** Data shown follows **

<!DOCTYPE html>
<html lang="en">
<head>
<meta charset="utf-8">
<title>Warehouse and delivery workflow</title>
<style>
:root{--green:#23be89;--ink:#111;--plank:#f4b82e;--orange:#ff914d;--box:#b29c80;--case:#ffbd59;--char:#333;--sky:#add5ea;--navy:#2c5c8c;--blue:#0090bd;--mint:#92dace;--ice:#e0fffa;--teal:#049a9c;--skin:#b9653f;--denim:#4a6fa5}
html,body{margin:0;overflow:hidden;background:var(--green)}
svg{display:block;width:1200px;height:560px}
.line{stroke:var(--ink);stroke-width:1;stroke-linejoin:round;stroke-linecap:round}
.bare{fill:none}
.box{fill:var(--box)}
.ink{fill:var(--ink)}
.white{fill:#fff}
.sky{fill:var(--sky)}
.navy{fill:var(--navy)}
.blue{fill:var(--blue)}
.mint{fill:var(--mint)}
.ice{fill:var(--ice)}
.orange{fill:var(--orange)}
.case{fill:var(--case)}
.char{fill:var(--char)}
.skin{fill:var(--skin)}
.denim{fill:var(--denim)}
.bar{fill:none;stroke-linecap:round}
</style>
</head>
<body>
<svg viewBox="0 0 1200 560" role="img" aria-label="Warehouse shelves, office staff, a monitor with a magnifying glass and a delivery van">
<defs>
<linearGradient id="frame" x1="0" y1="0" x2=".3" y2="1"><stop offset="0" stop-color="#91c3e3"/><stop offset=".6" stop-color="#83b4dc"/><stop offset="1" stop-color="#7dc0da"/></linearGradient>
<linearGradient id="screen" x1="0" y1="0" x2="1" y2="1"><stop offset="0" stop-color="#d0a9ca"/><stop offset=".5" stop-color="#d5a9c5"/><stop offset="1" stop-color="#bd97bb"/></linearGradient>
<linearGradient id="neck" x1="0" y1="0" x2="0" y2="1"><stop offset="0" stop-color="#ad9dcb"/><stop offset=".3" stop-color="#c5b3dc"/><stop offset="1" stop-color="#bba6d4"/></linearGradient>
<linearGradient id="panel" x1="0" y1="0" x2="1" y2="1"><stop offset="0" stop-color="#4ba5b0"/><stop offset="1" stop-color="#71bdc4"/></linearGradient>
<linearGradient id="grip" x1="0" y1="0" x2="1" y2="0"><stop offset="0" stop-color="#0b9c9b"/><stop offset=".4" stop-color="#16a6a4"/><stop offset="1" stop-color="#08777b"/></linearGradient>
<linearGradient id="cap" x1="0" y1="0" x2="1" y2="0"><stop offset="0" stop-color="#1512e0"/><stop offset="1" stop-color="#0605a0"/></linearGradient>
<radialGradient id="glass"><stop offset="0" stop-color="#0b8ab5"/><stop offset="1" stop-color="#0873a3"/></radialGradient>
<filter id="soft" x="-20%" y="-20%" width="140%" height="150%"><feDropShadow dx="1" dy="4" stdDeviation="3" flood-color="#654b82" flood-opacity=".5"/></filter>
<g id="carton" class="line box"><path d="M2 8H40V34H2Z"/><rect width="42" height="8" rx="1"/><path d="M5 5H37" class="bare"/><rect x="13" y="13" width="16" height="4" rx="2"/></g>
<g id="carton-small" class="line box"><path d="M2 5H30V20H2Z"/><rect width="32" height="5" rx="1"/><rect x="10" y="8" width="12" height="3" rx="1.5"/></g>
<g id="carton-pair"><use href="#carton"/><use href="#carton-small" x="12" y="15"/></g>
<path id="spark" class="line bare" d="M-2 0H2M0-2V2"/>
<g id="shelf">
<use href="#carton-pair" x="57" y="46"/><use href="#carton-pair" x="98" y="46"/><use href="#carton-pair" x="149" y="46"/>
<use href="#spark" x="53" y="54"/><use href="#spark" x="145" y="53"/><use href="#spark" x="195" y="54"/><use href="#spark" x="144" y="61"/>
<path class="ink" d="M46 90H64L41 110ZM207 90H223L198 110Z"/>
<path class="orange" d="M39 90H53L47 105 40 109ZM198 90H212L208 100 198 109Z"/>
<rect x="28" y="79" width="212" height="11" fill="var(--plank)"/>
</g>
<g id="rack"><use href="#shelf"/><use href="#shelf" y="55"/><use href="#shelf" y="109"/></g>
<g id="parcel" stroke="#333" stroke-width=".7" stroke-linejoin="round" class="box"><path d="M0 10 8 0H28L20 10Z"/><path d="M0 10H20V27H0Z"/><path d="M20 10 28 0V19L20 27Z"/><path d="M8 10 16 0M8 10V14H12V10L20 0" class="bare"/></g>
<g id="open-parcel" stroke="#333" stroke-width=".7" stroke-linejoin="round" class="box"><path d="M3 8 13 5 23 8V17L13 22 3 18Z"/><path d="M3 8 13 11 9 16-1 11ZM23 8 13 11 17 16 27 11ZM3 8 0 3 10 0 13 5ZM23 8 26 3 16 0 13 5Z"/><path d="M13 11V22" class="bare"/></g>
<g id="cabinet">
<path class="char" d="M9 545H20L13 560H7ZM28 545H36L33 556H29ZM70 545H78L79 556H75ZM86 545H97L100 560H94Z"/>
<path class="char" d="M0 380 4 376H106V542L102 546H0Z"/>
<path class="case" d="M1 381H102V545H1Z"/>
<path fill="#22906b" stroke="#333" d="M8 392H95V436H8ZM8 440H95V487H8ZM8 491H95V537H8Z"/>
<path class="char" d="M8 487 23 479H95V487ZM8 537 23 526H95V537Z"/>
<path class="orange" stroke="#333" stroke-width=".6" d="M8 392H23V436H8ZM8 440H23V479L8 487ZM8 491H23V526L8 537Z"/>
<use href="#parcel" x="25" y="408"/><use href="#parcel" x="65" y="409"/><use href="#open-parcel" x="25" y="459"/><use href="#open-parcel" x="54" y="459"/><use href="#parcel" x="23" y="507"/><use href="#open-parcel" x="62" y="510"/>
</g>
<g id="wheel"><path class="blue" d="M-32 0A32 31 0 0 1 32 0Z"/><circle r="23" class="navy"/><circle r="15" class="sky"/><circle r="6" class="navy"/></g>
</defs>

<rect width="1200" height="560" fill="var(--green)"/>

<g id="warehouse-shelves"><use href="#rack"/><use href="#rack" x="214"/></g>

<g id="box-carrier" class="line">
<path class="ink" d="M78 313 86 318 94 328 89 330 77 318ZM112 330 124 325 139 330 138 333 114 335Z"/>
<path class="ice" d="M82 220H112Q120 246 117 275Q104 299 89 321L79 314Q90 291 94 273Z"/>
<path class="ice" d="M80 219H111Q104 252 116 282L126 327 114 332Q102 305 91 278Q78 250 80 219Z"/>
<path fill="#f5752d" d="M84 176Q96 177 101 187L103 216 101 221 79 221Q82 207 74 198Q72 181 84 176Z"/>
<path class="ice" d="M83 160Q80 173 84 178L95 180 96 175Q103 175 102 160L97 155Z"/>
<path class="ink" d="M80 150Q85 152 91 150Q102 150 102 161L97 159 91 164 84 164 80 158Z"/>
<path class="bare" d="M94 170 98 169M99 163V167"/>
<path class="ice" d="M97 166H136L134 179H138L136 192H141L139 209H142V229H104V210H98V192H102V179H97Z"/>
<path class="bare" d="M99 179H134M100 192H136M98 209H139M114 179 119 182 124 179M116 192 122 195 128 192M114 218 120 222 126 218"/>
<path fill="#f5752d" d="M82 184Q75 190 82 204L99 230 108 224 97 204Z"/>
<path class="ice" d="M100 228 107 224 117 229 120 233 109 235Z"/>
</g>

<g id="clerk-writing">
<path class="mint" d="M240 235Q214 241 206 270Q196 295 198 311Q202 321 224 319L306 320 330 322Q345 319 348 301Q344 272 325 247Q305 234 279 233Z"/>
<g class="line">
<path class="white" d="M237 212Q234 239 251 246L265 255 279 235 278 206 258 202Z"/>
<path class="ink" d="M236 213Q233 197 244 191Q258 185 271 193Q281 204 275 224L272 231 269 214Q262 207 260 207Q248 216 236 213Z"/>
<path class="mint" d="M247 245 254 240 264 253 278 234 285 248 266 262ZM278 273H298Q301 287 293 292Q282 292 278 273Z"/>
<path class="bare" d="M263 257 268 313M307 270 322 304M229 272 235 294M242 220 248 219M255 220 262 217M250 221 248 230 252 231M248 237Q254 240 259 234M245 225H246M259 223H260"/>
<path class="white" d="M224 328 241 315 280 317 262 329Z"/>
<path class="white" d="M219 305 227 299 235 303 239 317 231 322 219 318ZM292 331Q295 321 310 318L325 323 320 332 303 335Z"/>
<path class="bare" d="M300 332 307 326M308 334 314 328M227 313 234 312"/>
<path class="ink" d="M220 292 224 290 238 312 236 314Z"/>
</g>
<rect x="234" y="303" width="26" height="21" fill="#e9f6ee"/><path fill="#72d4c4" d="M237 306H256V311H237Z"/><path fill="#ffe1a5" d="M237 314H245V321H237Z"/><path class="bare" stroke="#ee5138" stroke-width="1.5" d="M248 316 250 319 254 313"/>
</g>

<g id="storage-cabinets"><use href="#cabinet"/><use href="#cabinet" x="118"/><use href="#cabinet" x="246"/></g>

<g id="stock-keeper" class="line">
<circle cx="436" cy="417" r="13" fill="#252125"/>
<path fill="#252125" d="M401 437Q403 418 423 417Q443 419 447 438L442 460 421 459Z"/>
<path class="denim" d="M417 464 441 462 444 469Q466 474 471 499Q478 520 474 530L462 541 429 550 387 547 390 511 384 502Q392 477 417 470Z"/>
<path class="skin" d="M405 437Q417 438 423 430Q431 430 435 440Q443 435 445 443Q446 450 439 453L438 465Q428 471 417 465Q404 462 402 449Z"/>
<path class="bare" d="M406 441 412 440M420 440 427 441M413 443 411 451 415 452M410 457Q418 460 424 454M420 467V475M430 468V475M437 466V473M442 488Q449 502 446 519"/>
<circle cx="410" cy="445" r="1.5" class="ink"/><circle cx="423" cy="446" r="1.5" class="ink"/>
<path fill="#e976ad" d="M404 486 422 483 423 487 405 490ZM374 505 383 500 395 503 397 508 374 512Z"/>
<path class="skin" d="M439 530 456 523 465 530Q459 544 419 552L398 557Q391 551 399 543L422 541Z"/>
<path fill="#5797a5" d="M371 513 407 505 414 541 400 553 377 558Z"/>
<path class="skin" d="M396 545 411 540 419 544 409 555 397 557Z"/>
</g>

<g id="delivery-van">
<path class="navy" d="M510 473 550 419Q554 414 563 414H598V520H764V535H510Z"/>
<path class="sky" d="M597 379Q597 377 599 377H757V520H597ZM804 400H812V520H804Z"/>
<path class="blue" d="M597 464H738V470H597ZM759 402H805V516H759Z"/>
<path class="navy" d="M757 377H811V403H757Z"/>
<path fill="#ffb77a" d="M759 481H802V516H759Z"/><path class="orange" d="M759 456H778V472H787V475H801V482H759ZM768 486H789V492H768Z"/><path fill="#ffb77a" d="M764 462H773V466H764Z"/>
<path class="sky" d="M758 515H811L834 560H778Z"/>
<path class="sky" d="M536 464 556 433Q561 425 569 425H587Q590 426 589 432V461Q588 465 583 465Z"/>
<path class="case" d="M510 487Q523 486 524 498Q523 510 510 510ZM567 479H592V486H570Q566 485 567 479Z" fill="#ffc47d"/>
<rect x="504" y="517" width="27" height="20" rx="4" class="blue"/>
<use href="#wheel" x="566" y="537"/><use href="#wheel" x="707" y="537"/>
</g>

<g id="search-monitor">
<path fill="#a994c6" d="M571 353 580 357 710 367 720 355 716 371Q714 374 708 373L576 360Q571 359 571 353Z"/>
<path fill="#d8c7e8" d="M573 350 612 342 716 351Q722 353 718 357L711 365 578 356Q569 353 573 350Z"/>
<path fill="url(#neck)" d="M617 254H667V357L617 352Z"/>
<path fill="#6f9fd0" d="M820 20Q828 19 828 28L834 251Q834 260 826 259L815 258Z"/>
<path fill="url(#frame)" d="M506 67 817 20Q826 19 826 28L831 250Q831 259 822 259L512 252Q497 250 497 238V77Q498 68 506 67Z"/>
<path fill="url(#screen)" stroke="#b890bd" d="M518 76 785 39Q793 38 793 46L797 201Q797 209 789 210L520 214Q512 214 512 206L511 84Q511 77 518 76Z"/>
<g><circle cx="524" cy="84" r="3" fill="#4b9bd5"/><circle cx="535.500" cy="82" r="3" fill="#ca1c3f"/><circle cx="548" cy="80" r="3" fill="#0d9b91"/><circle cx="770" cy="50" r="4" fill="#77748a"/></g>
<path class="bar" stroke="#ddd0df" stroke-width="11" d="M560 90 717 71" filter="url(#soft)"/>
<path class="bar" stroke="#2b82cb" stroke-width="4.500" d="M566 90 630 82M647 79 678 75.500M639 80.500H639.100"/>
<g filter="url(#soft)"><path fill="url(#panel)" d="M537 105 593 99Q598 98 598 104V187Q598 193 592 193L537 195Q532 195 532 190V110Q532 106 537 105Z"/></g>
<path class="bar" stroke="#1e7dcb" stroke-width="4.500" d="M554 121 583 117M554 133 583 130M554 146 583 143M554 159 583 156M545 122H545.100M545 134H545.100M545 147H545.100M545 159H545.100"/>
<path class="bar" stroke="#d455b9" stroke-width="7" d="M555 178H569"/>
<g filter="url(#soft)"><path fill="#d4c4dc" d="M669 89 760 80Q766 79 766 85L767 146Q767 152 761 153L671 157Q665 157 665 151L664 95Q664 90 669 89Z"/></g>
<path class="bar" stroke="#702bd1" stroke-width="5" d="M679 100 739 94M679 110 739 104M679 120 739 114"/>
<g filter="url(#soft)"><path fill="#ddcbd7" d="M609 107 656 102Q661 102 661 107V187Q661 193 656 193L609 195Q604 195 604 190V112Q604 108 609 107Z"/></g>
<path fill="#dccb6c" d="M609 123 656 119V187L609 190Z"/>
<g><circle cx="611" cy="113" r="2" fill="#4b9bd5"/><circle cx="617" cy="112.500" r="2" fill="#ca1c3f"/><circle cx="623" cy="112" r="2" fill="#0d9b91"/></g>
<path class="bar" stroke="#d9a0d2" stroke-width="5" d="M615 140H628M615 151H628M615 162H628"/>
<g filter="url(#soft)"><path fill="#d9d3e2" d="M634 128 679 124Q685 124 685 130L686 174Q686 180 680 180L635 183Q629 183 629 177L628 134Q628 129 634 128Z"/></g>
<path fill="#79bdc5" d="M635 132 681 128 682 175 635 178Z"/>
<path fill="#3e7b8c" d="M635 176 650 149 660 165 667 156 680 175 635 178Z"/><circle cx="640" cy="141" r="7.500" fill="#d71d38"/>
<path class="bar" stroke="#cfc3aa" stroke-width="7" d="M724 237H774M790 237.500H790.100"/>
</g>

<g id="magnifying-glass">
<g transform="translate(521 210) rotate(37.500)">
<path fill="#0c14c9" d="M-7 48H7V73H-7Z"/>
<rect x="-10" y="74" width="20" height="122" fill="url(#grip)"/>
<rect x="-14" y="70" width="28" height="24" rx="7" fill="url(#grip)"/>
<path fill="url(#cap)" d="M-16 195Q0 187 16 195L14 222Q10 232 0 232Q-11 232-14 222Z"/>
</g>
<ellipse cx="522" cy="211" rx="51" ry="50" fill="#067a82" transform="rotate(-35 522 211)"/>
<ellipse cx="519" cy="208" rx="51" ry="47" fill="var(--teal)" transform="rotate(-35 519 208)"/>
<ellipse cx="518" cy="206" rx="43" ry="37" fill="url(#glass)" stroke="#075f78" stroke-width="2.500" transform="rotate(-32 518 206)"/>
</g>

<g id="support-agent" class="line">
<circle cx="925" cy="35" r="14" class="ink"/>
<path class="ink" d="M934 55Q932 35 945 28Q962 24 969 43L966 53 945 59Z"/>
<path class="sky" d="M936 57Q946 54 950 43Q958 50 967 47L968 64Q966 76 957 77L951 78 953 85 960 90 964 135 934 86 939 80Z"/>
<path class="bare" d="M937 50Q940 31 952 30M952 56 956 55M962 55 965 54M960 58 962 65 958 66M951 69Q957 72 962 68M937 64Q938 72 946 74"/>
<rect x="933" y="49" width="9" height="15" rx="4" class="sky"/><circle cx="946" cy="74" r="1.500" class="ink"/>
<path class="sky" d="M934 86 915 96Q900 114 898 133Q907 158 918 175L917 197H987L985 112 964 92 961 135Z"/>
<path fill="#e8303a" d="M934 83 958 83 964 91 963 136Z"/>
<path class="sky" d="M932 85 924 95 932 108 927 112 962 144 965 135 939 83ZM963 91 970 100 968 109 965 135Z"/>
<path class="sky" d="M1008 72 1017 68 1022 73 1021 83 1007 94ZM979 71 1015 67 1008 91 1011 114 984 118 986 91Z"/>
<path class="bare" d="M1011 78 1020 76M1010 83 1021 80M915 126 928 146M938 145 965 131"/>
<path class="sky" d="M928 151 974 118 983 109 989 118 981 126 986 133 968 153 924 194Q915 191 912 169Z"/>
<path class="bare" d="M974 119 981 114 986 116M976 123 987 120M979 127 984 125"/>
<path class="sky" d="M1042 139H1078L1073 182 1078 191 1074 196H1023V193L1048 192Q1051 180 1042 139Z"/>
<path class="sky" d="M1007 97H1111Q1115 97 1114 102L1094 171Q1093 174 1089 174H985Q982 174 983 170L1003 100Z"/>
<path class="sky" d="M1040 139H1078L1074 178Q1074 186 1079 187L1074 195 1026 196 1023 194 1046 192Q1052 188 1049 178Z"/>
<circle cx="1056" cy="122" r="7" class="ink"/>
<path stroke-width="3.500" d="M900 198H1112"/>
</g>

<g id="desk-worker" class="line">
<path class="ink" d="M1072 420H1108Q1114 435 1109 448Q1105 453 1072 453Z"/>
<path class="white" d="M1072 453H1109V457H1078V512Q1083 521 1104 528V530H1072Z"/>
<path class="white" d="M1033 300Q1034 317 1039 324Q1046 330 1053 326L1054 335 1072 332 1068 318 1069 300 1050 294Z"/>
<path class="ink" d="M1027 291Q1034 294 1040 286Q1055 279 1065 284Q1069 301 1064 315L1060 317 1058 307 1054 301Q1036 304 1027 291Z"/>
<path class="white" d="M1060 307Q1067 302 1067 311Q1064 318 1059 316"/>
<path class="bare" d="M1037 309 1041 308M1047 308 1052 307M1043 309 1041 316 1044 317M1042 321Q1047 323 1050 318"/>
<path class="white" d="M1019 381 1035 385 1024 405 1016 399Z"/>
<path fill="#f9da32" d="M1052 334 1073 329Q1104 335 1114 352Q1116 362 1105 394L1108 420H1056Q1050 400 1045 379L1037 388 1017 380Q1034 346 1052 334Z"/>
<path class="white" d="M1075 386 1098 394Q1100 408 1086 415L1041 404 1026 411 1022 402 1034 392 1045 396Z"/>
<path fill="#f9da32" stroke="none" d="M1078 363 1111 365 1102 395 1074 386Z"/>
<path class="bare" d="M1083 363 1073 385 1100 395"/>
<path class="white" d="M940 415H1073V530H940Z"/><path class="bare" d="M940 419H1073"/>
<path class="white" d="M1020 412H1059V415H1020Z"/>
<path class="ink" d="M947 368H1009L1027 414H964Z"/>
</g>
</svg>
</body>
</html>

** End of Data shown **

Exercise brief — Look through the data above. Copy every line with the string "none" in it.

Task output —
.bare{fill:none}
.bar{fill:none;stroke-linecap:round}
<path fill="#f9da32" stroke="none" d="M1078 363 1111 365 1102 395 1074 386Z"/>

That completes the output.